“It is a sign of confidence. We welcome that and we recognize it,” Alfonso Garcia-Miro, president of business association Confiep, told RPP radio.
“What is important is to recognize the confidence that the government is giving to businesses and to the community in general,” he added.
Late Friday, Humala announced a package of seven measures that the government says will facilitate investment. The announcement came amid growing concern about the health of Peru’s economy and its ability to maintain strong growth as metal prices decline.
In the first quarter, Peru grew 4.8 percent, which was the slowest quarterly growth rate since 2009. Peru also posted a trade deficit in the first three months of this year, the first quarterly deficit since 2008, on the sharp decline in exports of copper, gold and other commodities.
Among the measures to boost investments is a plan to streamline the processing for environmental impact studies, a key permit, and pushing through legislation to reform Peru’s capital markets in order to make it easier for small and medium sized companies to raise financing. Humala also said that a special committee will be set up in order to follow and facilitate the development process of Peru’s biggest investment projects.
While the sluggish global economy is hurting Peru’s economy, several domestic issues have also affected investments plans, including social conflicts and initial plans that the government was aiming to increase the state’s presence in the hydrocarbons sector.

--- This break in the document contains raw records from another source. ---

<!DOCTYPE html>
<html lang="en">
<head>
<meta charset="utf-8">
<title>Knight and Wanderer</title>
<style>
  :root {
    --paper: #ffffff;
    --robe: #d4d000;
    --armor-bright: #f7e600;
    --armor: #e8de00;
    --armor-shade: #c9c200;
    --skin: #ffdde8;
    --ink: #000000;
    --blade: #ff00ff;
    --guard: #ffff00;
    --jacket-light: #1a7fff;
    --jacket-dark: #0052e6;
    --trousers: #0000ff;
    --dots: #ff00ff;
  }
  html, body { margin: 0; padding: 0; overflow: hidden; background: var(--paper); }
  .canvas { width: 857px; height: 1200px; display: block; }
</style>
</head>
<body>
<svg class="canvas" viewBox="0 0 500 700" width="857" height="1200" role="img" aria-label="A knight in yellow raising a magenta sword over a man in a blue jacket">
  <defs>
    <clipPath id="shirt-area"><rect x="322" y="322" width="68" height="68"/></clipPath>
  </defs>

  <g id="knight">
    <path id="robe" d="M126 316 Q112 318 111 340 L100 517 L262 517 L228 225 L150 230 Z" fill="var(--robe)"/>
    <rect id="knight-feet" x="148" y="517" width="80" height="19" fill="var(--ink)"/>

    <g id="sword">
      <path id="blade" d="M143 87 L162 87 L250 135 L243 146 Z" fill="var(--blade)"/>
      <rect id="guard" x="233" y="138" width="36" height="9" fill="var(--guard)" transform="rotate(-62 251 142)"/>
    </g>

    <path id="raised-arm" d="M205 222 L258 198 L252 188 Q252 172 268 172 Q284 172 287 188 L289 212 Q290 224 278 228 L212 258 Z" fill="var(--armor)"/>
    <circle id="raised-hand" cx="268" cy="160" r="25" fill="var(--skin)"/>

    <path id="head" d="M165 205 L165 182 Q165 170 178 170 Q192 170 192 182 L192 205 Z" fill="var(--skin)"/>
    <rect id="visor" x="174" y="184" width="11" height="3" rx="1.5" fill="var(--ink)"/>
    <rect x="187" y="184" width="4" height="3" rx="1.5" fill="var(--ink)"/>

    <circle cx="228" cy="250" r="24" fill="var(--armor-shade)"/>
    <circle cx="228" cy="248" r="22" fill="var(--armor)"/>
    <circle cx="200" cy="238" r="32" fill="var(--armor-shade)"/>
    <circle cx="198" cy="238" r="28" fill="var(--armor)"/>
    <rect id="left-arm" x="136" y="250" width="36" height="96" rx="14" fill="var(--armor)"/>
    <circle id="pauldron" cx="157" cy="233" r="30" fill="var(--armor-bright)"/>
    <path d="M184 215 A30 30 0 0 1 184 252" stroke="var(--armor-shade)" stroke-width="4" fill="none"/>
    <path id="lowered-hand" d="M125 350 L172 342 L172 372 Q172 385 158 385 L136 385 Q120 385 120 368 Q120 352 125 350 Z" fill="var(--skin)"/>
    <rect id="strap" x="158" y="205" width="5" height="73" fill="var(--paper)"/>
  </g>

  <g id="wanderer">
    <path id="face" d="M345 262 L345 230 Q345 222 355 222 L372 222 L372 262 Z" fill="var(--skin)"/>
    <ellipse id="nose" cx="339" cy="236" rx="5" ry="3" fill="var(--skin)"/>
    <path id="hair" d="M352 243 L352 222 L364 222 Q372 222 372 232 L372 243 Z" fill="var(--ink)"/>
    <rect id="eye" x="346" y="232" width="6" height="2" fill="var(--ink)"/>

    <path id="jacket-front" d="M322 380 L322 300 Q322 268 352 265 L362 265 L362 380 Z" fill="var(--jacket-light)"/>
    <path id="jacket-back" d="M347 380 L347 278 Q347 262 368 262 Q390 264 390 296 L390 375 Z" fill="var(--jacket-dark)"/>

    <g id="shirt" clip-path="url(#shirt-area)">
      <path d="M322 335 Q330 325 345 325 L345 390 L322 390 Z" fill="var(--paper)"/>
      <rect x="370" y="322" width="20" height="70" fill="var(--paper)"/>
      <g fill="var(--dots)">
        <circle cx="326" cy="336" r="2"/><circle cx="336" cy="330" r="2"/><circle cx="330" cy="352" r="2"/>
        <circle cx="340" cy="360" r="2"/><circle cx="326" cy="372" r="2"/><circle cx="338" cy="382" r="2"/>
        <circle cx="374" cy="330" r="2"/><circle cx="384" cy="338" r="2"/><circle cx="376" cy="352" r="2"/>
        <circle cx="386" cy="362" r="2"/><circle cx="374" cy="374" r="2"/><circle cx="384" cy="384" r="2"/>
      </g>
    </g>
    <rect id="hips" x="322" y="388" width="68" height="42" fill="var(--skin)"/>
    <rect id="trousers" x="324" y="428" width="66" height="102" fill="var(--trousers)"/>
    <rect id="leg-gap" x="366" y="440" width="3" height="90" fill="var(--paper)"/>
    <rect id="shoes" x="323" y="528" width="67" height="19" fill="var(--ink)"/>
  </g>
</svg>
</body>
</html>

The plans to buy assets owned by Spanish oil major Repsol were abandoned after an outcry from Peru’s private-sector and opposition politicians.